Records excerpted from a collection
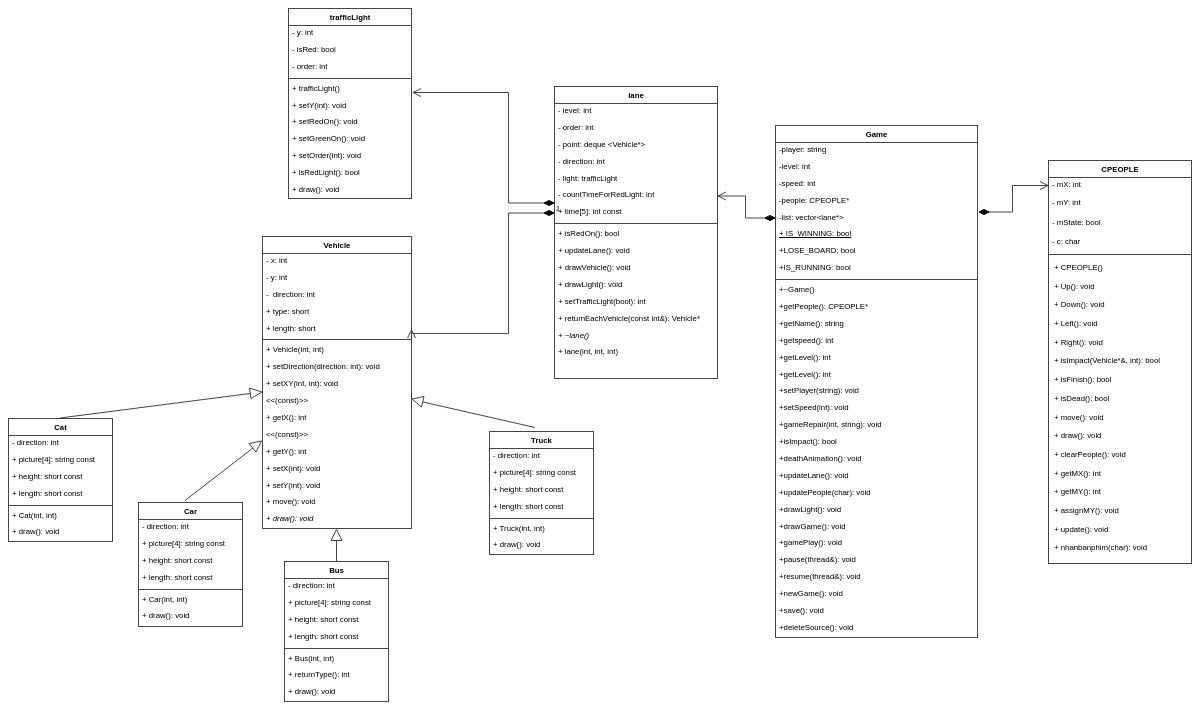
<!DOCTYPE html>
<html lang="en">
<head>
<meta charset="utf-8">
<title>Class diagram</title>
<style>
:root {
  --paper: #ffffff;
  --ink: #000000;
  --line: #444444;
  --row: 16.9px;
}
* { box-sizing: border-box; margin: 0; padding: 0; }
html, body { width: 1200px; height: 712px; overflow: hidden; background: var(--paper); }
.diagram {
  position: relative;
  width: 1200px;
  height: 712px;
  overflow: hidden;
  color: var(--ink);
  font: 7.8px/var(--row) "Liberation Sans", Arial, sans-serif;
}
.connectors { position: absolute; inset: 0; fill: none; stroke: var(--line); stroke-width: 1; }
.connectors .diamond { fill: var(--ink); stroke: var(--ink); }
.connectors .inherit { fill: var(--paper); }
.class {
  position: absolute;
  display: flex;
  flex-direction: column;
  border: 1px solid var(--line);
}
.class h2 {
  flex: none;
  height: 17px;
  border-bottom: 1px solid var(--line);
  font-size: 7.8px;
  line-height: 17px;
  text-align: center;
}
.class ul { list-style: none; }
.class li { height: var(--row); padding-left: 3px; white-space: pre; }
.fields { margin-top: -1px; }
.methods { margin-top: 2px; padding-top: 2px; border-top: 1px solid var(--line); }
.static { text-decoration: underline; }
.abstract { font-style: italic; }
.multiplicity { position: absolute; left: 556px; top: 201px; font-size: 7px; }

#traffic-light { left: 288px; top: 8px; width: 124px; height: 191px; }
#vehicle { left: 262px; top: 236px; width: 150px; height: 293px; }
#lane { left: 554px; top: 86px; width: 164px; height: 293px; }
#game { left: 775px; top: 125px; width: 203px; height: 513px; }
#people { left: 1048px; top: 160px; width: 144px; height: 404px; }
#cat { left: 8px; top: 418px; width: 105px; height: 124px; }
#car { left: 138px; top: 502px; width: 105px; height: 125px; }
#bus { left: 284px; top: 561px; width: 105px; height: 141px; }
#truck { left: 489px; top: 431px; width: 105px; height: 124px; }

#people li { padding-left: 5px; }
#people .fields { display: grid; grid-template-rows: 17px 19px 20px 19px; }
#people .fields li { height: auto; padding-left: 3px; align-self: center; }
#people .methods { padding-top: 4px; line-height: 18.7px; }
#people .methods li { height: 18.7px; }
</style>
</head>
<body>
<main class="diagram">
  <section class="class" id="traffic-light">
    <h2>trafficLight</h2>
    <ul class="fields">
      <li>- y: int</li>
      <li>- isRed: bool</li>
      <li>- order: int</li>
    </ul>
    <ul class="methods">
      <li>+ trafficLight()</li>
      <li>+ setY(int): void</li>
      <li>+ setRedOn(): void</li>
      <li>+ setGreenOn(): void</li>
      <li>+ setOrder(int): void</li>
      <li>+ isRedLight(): bool</li>
      <li>+ draw(): void</li>
    </ul>
  </section>

  <section class="class" id="vehicle">
    <h2>Vehicle</h2>
    <ul class="fields">
      <li>- x: int</li>
      <li>- y: int</li>
      <li>-  direction: int</li>
      <li>+ type: short</li>
      <li>+ length: short</li>
    </ul>
    <ul class="methods">
      <li>+ Vehicle(int, int)</li>
      <li>+ setDirection(direction: int): void</li>
      <li>+ setXY(int, int): void</li>
      <li>&lt;&lt;(const)&gt;&gt;</li>
      <li>+ getX(): int</li>
      <li>&lt;&lt;(const)&gt;&gt;</li>
      <li>+ getY(): int</li>
      <li>+ setX(int): void</li>
      <li>+ setY(int): void</li>
      <li>+ move(): void</li>
      <li class="abstract">+ draw(): void</li>
    </ul>
  </section>

  <section class="class" id="lane">
    <h2>lane</h2>
    <ul class="fields">
      <li>- level: int</li>
      <li>- order: int</li>
      <li>- point: deque &lt;Vehicle*&gt;</li>
      <li>- direction: int</li>
      <li>- light: trafficLight</li>
      <li>- countTimeForRedLight: int</li>
      <li>+ time[5]: int const</li>
    </ul>
    <ul class="methods">
      <li>+ isRedOn(): bool</li>
      <li>+ updateLane(): void</li>
      <li>+ drawVehicle(): void</li>
      <li>+ drawLight(): void</li>
      <li>+ setTrafficLight(bool): int</li>
      <li>+ returnEachVehicle(const int&amp;): Vehicle*</li>
      <li class="abstract">+ ~lane()</li>
      <li>+ lane(int, int, int)</li>
    </ul>
  </section>

  <section class="class" id="game">
    <h2>Game</h2>
    <ul class="fields">
      <li>-player: string</li>
      <li>-level: int</li>
      <li>-speed: int</li>
      <li>-people: CPEOPLE*</li>
      <li>-list: vector&lt;lane*&gt;</li>
      <li><span class="static">+ IS_WINNING: bool</span></li>
      <li>+LOSE_BOARD: bool</li>
      <li>+IS_RUNNING: bool</li>
    </ul>
    <ul class="methods">
      <li>+~Game()</li>
      <li>+getPeople(): CPEOPLE*</li>
      <li>+getName(): string</li>
      <li>+getspeed(): int</li>
      <li>+getLevel(): int</li>
      <li>+getLevel(): int</li>
      <li>+setPlayer(string): void</li>
      <li>+setSpeed(int): void</li>
      <li>+gameRepair(int, string): void</li>
      <li>+isImpact(): bool</li>
      <li>+deathAnimation(): void</li>
      <li>+updateLane(): void</li>
      <li>+updatePeople(char): void</li>
      <li>+drawLight(): void</li>
      <li>+drawGame(): void</li>
      <li>+gamePlay(): void</li>
      <li>+pause(thread&amp;): void</li>
      <li>+resume(thread&amp;): void</li>
      <li>+newGame(): void</li>
      <li>+save(): void</li>
      <li>+deleteSource(): void</li>
    </ul>
  </section>

  <section class="class" id="people">
    <h2>CPEOPLE</h2>
    <ul class="fields">
      <li>- mX: int</li>
      <li>- mY: int</li>
      <li>- mState: bool</li>
      <li>- c: char</li>
    </ul>
    <ul class="methods">
      <li>+ CPEOPLE()</li>
      <li>+ Up(): void</li>
      <li>+ Down(): void</li>
      <li>+ Left(): void</li>
      <li>+ Right(): void</li>
      <li>+ isImpact(Vehicle*&amp;, int): bool</li>
      <li>+ isFinish(): bool</li>
      <li>+ isDead(): bool</li>
      <li>+ move(): void</li>
      <li>+ draw(): void</li>
      <li>+ clearPeople(): void</li>
      <li>+ getMX(): int</li>
      <li>+ getMY(): int</li>
      <li>+ assignMY(): void</li>
      <li>+ update(): void</li>
      <li>+ nhanbanphim(char): void</li>
    </ul>
  </section>

  <section class="class" id="cat">
    <h2>Cat</h2>
    <ul class="fields">
      <li>- direction: int</li>
      <li>+ picture[4]: string const</li>
      <li>+ height: short const</li>
      <li>+ length: short const</li>
    </ul>
    <ul class="methods">
      <li>+ Cat(int, int)</li>
      <li>+ draw(): void</li>
    </ul>
  </section>

  <section class="class" id="car">
    <h2>Car</h2>
    <ul class="fields">
      <li>- direction: int</li>
      <li>+ picture[4]: string const</li>
      <li>+ height: short const</li>
      <li>+ length: short const</li>
    </ul>
    <ul class="methods">
      <li>+ Car(int, int)</li>
      <li>+ draw(): void</li>
    </ul>
  </section>

  <section class="class" id="bus">
    <h2>Bus</h2>
    <ul class="fields">
      <li>- direction: int</li>
      <li>+ picture[4]: string const</li>
      <li>+ height: short const</li>
      <li>+ length: short const</li>
    </ul>
    <ul class="methods">
      <li>+ Bus(int, int)</li>
      <li>+ returnType(): int</li>
      <li>+ draw(): void</li>
    </ul>
  </section>

  <section class="class" id="truck">
    <h2>Truck</h2>
    <ul class="fields">
      <li>- direction: int</li>
      <li>+ picture[4]: string const</li>
      <li>+ height: short const</li>
      <li>+ length: short const</li>
    </ul>
    <ul class="methods">
      <li>+ Truck(int, int)</li>
      <li>+ draw(): void</li>
    </ul>
  </section>

  <svg class="connectors" width="1200" height="712" viewBox="0 0 1200 712" aria-hidden="true">
    <defs>
      <polygon id="diamond" class="diamond" points="-5,0 0,-2.5 5,0 0,2.5"/>
      <polyline id="arrow" points="-8,-4 0,0 -8,4"/>
    </defs>
    <g id="lane-to-traffic-light">
      <polyline points="544,203 508.5,203 508.5,92.5 413,92.5"/>
      <use href="#arrow" transform="translate(413 92.5) rotate(180)"/>
      <use href="#diamond" x="549" y="203"/>
    </g>
    <g id="lane-to-vehicle">
      <polyline points="544,213 508.5,213 508.5,333.5 411.5,333.5"/>
      <use href="#arrow" transform="translate(411.5 330) rotate(-90)"/>
      <use href="#diamond" x="549" y="213"/>
    </g>
    <g id="game-to-lane">
      <polyline points="766,218 745.5,218 745.5,196 718,196"/>
      <use href="#arrow" transform="translate(718 196) rotate(180)"/>
      <use href="#diamond" x="770" y="218"/>
    </g>
    <g id="game-to-people">
      <polyline points="988,212 1012.5,212 1012.5,185.5 1048,185.5"/>
      <use href="#arrow" x="1048" y="185.5"/>
      <use href="#diamond" x="984" y="212"/>
    </g>
    <g id="inheritance">
      <line x1="60" y1="418" x2="250" y2="393.5"/>
      <polygon class="inherit" points="262,392 249.5,388 251,398.5"/>
      <line x1="185" y1="500.5" x2="253" y2="448"/>
      <polygon class="inherit" points="261.5,441 249,443.5 256,452"/>
      <line x1="535" y1="427.5" x2="423" y2="402"/>
      <polygon class="inherit" points="412,399 424,396.5 421.5,407"/>
      <line x1="336.5" y1="561" x2="336.5" y2="541"/>
      <polygon class="inherit" points="336.5,529.5 331,540.5 342,540.5"/>
    </g>
  </svg>
  <span class="multiplicity">1</span>
</main>
</body>
</html>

-- Activity --
Using the records above, find and show each line with the string "font".

-- Answer section --
  font: 7.8px/var(--row) "Liberation Sans", Arial, sans-serif;
  font-size: 7.8px;
.abstract { font-style: italic; }
.multiplicity { position: absolute; left: 556px; top: 201px; font-size: 7px; }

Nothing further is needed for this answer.